The students, known as “POWER Returners,” are veterans of the student POWER internship program housed in Temple’s University Community Collaborative, a youth programming organization that empowers young adults to be leaders in their communities.
The Jan. 3 workshop, held at the district-wide Philly Collaboration of Educators, was an extension of the work started by the interns last year, when the students created a 14-minute documentary explaining the concept of erasure.
“They chose to explore erasure,” said Nick Palazzolo, a graduate student in the College of Education and POWER internship coordinator for the collaborative. “The ways different oppressed histories are denied, or re-explained, or glossed over in their history or literature curriculums.”
The short documentary features students and others in Philadelphia school communities exploring erasure of gender, sexual, racial and ethnic identities. Compelling imagery in the video includes footage of students standing in front of whiteboards with quotes stereotyping their respective identities.
One student discusses the troubling issue of having to choose a public bathroom when the binary options don’t match their gender identity. Another talks about how questions about her skin color made her question her identity at an early age. A history teacher scrutinizes how school textbooks are produced and the ways they present information.
Armed with the completed video, the students decided to build a program aimed at not only shedding light on erasure in public schools, but determining steps to disrupt it. That included holding a workshop with a Temple Intellectual Heritage class with undergraduate students as well as the workshop at Central High School with teachers.
At Central, the students started with an activity to help stimulate discussion about erasure before showing the film, which was followed by a brainstorm session relating to combatting erasure.
“It was interesting because we did a puzzle and took certain pieces out,” said India Fenner, who began working with the internship program in October 2015 as a senior at Girard Academic Music Program, a school in South Philadelphia.
Absent from the picture puzzles were the faces of notable figures in history whose names may be overlooked while studying critical moments in United States history.

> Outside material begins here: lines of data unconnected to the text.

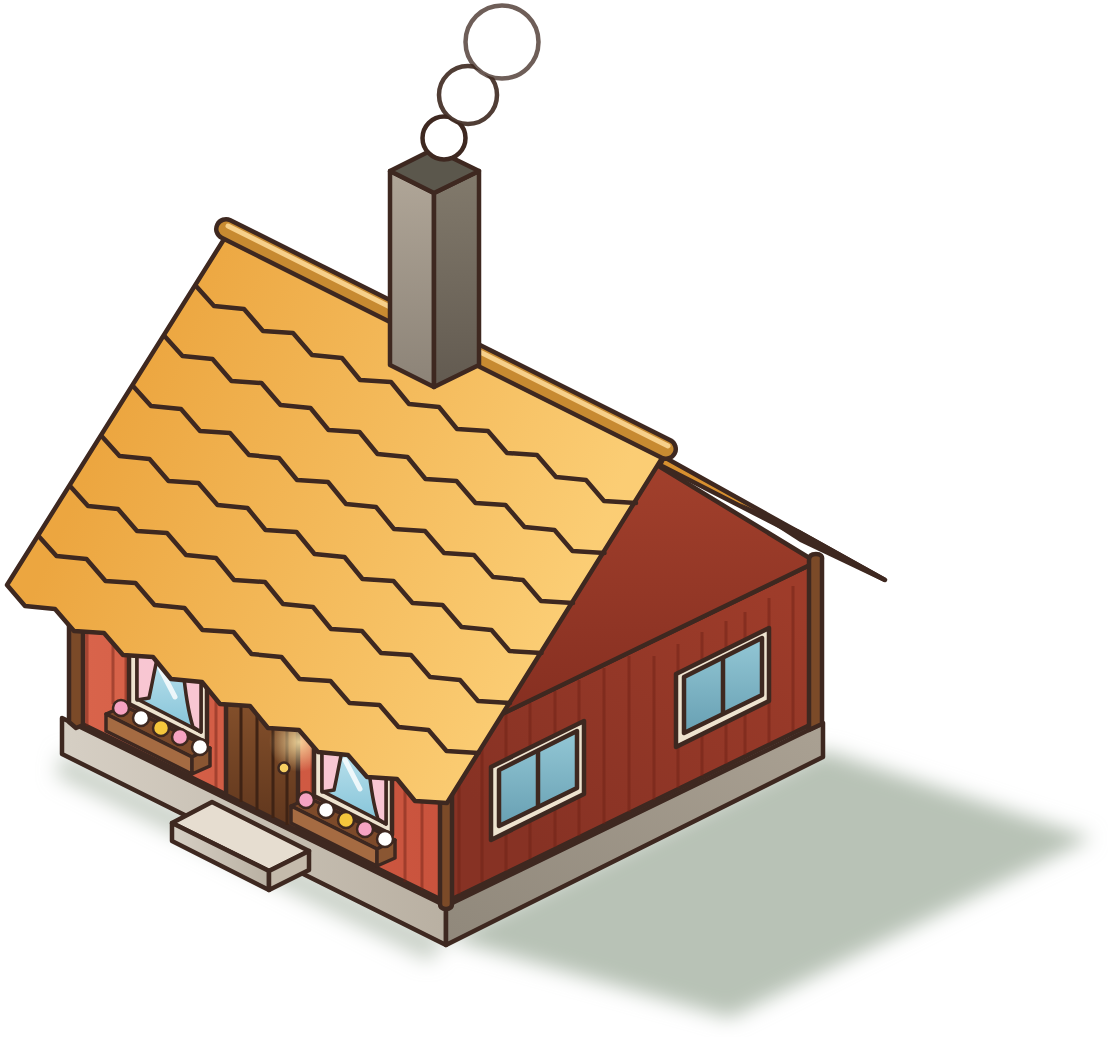
<!DOCTYPE html>
<html lang="en">
<head>
<meta charset="utf-8">
<title>Isometric cottage</title>
<style>
:root {
  --ink: #3e2820;
  --paper: #ffffff;
  --shadow: #b8c2b6;
  --cream: #eee3cf;
  --post: #7b4a28;
  --ridge: #c78a31;
  --ridge-light: #f7d08a;
  --pink: #f6a3c2;
  --yellow: #f5c63c;
  --curtain: #f8c6d2;
  --box-front: #a56b42;
  --box-top: #7d4a2a;
  --box-side: #8a5632;
  --step-top: #e6ddd0;
}
html, body { margin: 0; background: var(--paper); overflow: hidden; }
svg { display: block; width: 1108px; height: 1037px; }
.line { stroke: var(--ink); stroke-width: 4.5; stroke-linejoin: round; stroke-linecap: round; }
.thin { stroke: var(--ink); stroke-width: 3.5; stroke-linejoin: round; stroke-linecap: round; }
.open { fill: none; }
.plank { fill: none; stroke: #6b1f14; stroke-opacity: .45; stroke-width: 3; }
.post { fill: var(--post); }
.cream { fill: var(--cream); }
.smoke { fill: var(--paper); stroke: var(--ink); stroke-width: 4.5; }
.flower { stroke: var(--ink); stroke-width: 2.5; }
</style>
</head>
<body>
<svg viewBox="0 0 1108 1037" role="img" aria-label="Red wooden cottage with a yellow shingle roof and a smoking chimney">
  <defs>
    <filter id="soft" x="-10%" y="-20%" width="120%" height="140%"><feGaussianBlur stdDeviation="10"/></filter>
    <linearGradient id="roofFill" gradientUnits="userSpaceOnUse" x1="110" y1="420" x2="560" y2="620">
      <stop offset="0" stop-color="#eca640"/><stop offset="1" stop-color="#fbcd74"/>
    </linearGradient>
    <linearGradient id="frontWall" gradientUnits="userSpaceOnUse" x1="76" y1="0" x2="446" y2="0">
      <stop offset="0" stop-color="#d9644b"/><stop offset="1" stop-color="#c9533d"/>
    </linearGradient>
    <linearGradient id="sideWall" gradientUnits="userSpaceOnUse" x1="560" y1="860" x2="760" y2="580">
      <stop offset="0" stop-color="#873224"/><stop offset="1" stop-color="#9e3c2a"/>
    </linearGradient>
    <linearGradient id="gableFill" x1="0" y1="0" x2="0" y2="1">
      <stop offset="0" stop-color="#a2402c"/><stop offset="1" stop-color="#862f21"/>
    </linearGradient>
    <linearGradient id="stoneFront" x1="0" y1="0" x2="1" y2="0">
      <stop offset="0" stop-color="#d6cfc4"/><stop offset="1" stop-color="#b9b0a2"/>
    </linearGradient>
    <linearGradient id="stoneSide" x1="0" y1="1" x2="1" y2="0">
      <stop offset="0" stop-color="#90887b"/><stop offset="1" stop-color="#aaa193"/>
    </linearGradient>
    <linearGradient id="chimneyLeft" x1="0" y1="0" x2="0" y2="1">
      <stop offset="0" stop-color="#b0a698"/><stop offset="1" stop-color="#8c8377"/>
    </linearGradient>
    <linearGradient id="chimneyRight" x1="0" y1="0" x2="0" y2="1">
      <stop offset="0" stop-color="#827a6c"/><stop offset="1" stop-color="#625a50"/>
    </linearGradient>
    <linearGradient id="glass" x1="0" y1="0" x2="0" y2="1">
      <stop offset="0" stop-color="#c4e6f0"/><stop offset="1" stop-color="#84c3d8"/>
    </linearGradient>
    <linearGradient id="sideGlass" x1="0" y1="0" x2="0" y2="1">
      <stop offset="0" stop-color="#93c7d5"/><stop offset="1" stop-color="#68a0b3"/>
    </linearGradient>
    <linearGradient id="doorFill" x1="0" y1="0" x2="0" y2="1">
      <stop offset="0" stop-color="#87522c"/><stop offset="1" stop-color="#5f361d"/>
    </linearGradient>
    <radialGradient id="lampGlow">
      <stop offset="0" stop-color="#ffe6a8" stop-opacity=".85"/><stop offset="1" stop-color="#ffe6a8" stop-opacity="0"/>
    </radialGradient>
    <path id="shingleRow" d="M196 286L214 306 244 309 263 331 293 333 312 355 342 358 360 380 391 382 409 404 439 407 457 429 488 431 507 453 537 455 556 477 586 480 604 501 636 503"/>
    <g id="sideWindow">
      <path class="cream line" d="M491 767L584 721V794L491 840Z"/>
      <path class="line" fill="url(#sideGlass)" d="M499 770L577 731V788L499 826Z"/>
      <path class="line open" d="M538 751V806"/>
    </g>
    <g id="frontWindow">
      <path class="cream line" d="M129 640L207 679V743L129 704Z"/>
      <path class="thin" fill="url(#glass)" d="M137 645L201 678V732L137 699Z"/>
      <path class="thin" fill="var(--curtain)" d="M137 645L158 655C154 672 152 685 149 698L137 700Z"/>
      <path class="thin" fill="var(--curtain)" d="M201 678L183 668C185 690 187 708 193 727L201 732Z"/>
      <path d="M160 668L175 697" fill="none" stroke="#fff" stroke-opacity=".8" stroke-width="5" stroke-linecap="round"/>
    </g>
    <g id="flowerBox">
      <path class="thin" fill="var(--box-top)" d="M106 714L124 706 210 748 192 757Z"/>
      <path class="thin" fill="var(--box-front)" d="M106 714L192 757V774L106 731Z"/>
      <path class="thin" fill="var(--box-side)" d="M192 757L210 748V766L192 774Z"/>
      <g class="flower">
        <circle cx="121" cy="708" r="8" fill="var(--pink)"/>
        <circle cx="141" cy="718" r="8" fill="#fff"/>
        <circle cx="161" cy="728" r="8" fill="var(--yellow)"/>
        <circle cx="180" cy="737" r="8" fill="var(--pink)"/>
        <circle cx="200" cy="747" r="8" fill="#fff"/>
      </g>
    </g>
  </defs>

  <g id="ground-shadow" filter="url(#soft)" fill="var(--shadow)">
    <path d="M446 938L823 750 1092 838 730 1018Z"/>
    <path d="M62 752L446 938 430 962 56 776Z" opacity=".75"/>
  </g>

  <g id="foundation" class="line">
    <path fill="url(#stoneFront)" d="M62 718L446 906V945L62 754Z"/>
    <path fill="url(#stoneSide)" d="M446 906L823 723V757L446 945Z"/>
  </g>

  <g id="side-wall">
    <path class="line" fill="url(#sideWall)" d="M446 741L816 562V722L446 902Z"/>
    <path class="plank" d="M459 760V894M482 740V882M506 714V871M530 703V859M555 691V847M579 680V836M604 668V824M629 656V812M654 656V800M678 644V788M702 632V776M726 621V764M745 612V755M769 598V743M793 586V731"/>
    <use href="#sideWindow"/>
    <use href="#sideWindow" x="185" y="-93"/>
    <path class="line" fill="url(#gableFill)" d="M500 715L657 465 816 562Z"/>
    <path class="line post" d="M809 560Q809 554 816 554T822 560V724L809 730Z"/>
  </g>

  <g id="far-roof-edge">
    <path class="line" fill="#d8902f" d="M664 457L885 580 660 465Z"/>
    <path fill="var(--ink)" d="M740 503L800 530 886 578 884 582 800 542Z"/>
  </g>

  <g id="front-wall">
    <path class="line" fill="url(#frontWall)" d="M76 600L446 780V902L76 721Z"/>
    <path class="plank" d="M87 620V726M113 640V704M126 640V707M216 690V788M312 740V798M405 790V882M422 790V890"/>
    <path class="line" fill="url(#doorFill)" d="M226 690L298 726V831L226 795Z"/>
    <path d="M241 700V802M257 706V810M273 715V818M287 720V825" fill="none" stroke="#3f2314" stroke-width="3"/>
    <circle cx="299" cy="742" r="30" fill="url(#lampGlow)"/>
    <circle class="flower" cx="284" cy="768" r="5.5" fill="#f7cf62"/>
    <use href="#frontWindow"/>
    <use href="#frontWindow" x="185" y="92"/>
    <use href="#flowerBox"/>
    <use href="#flowerBox" x="185" y="92"/>
    <path class="line post" d="M69 610H83V725L76 728 69 722Z"/>
    <path class="line post" d="M440 790H452V904Q452 909 446 909T440 904Z"/>
  </g>

  <g id="doorstep" class="line">
    <path fill="var(--step-top)" d="M172 823L212 802 309 851 269 871Z"/>
    <path fill="url(#stoneFront)" d="M172 823L269 871V890L172 841Z"/>
    <path fill="#c4baab" d="M269 871L309 851V870L269 890Z"/>
  </g>

  <g id="roof">
    <path class="line" fill="url(#roofFill)" d="M226 236L7 585 25 606 55 609 74 631 104 633 123 655 153 657 171 679 202 682 220 704 250 706 268 728 299 730 318 752 348 755 367 777 397 779 415 801 447 803 664 455Z"/>
    <g class="line open">
      <use href="#shingleRow"/>
      <use href="#shingleRow" x="-31.5" y="50"/>
      <use href="#shingleRow" x="-63" y="100"/>
      <use href="#shingleRow" x="-94.5" y="150"/>
      <use href="#shingleRow" x="-126" y="200"/>
      <use href="#shingleRow" x="-157.5" y="250"/>
    </g>
    <g id="ridge-beam" fill="none" stroke-linecap="round">
      <path d="M226 229L666 449" stroke="var(--ink)" stroke-width="24"/>
      <path d="M226 229L666 449" stroke="var(--ridge)" stroke-width="15"/>
      <path d="M228 226L668 446" stroke="var(--ridge-light)" stroke-width="5"/>
    </g>
  </g>

  <g id="chimney" class="line">
    <path fill="url(#chimneyLeft)" d="M390 171L434 193V387L390 365Z"/>
    <path fill="url(#chimneyRight)" d="M434 193L479 171V365L434 387Z"/>
    <path fill="#5b574c" d="M390 171L434 149 479 171 434 193Z"/>
  </g>

  <g id="smoke" class="smoke">
    <circle cx="444" cy="138" r="21.5"/>
    <circle cx="468" cy="95" r="29" stroke-opacity=".9"/>
    <circle cx="502" cy="42" r="36.5" stroke-opacity=".75"/>
  </g>
</svg>
</body>
</html>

For example, the students used a photo of Ida B. Wells, the journalist, suffragist and activist, at the March 1913 parade for women’s suffrage in Washington—when Wells defied an instruction to march at the back of the parade and instead joined the women marching under the Illinois banner.
Now a freshman political science and African American studies major at Temple, Fenner said the activity proved an effective way to illustrate erasure.
“The teachers realized a piece was missing. We were trying to get them to understand how a piece of history can be erased,” Fenner said. “That gives them the opportunity to take a few steps back—to explain to students what’s not in the books.”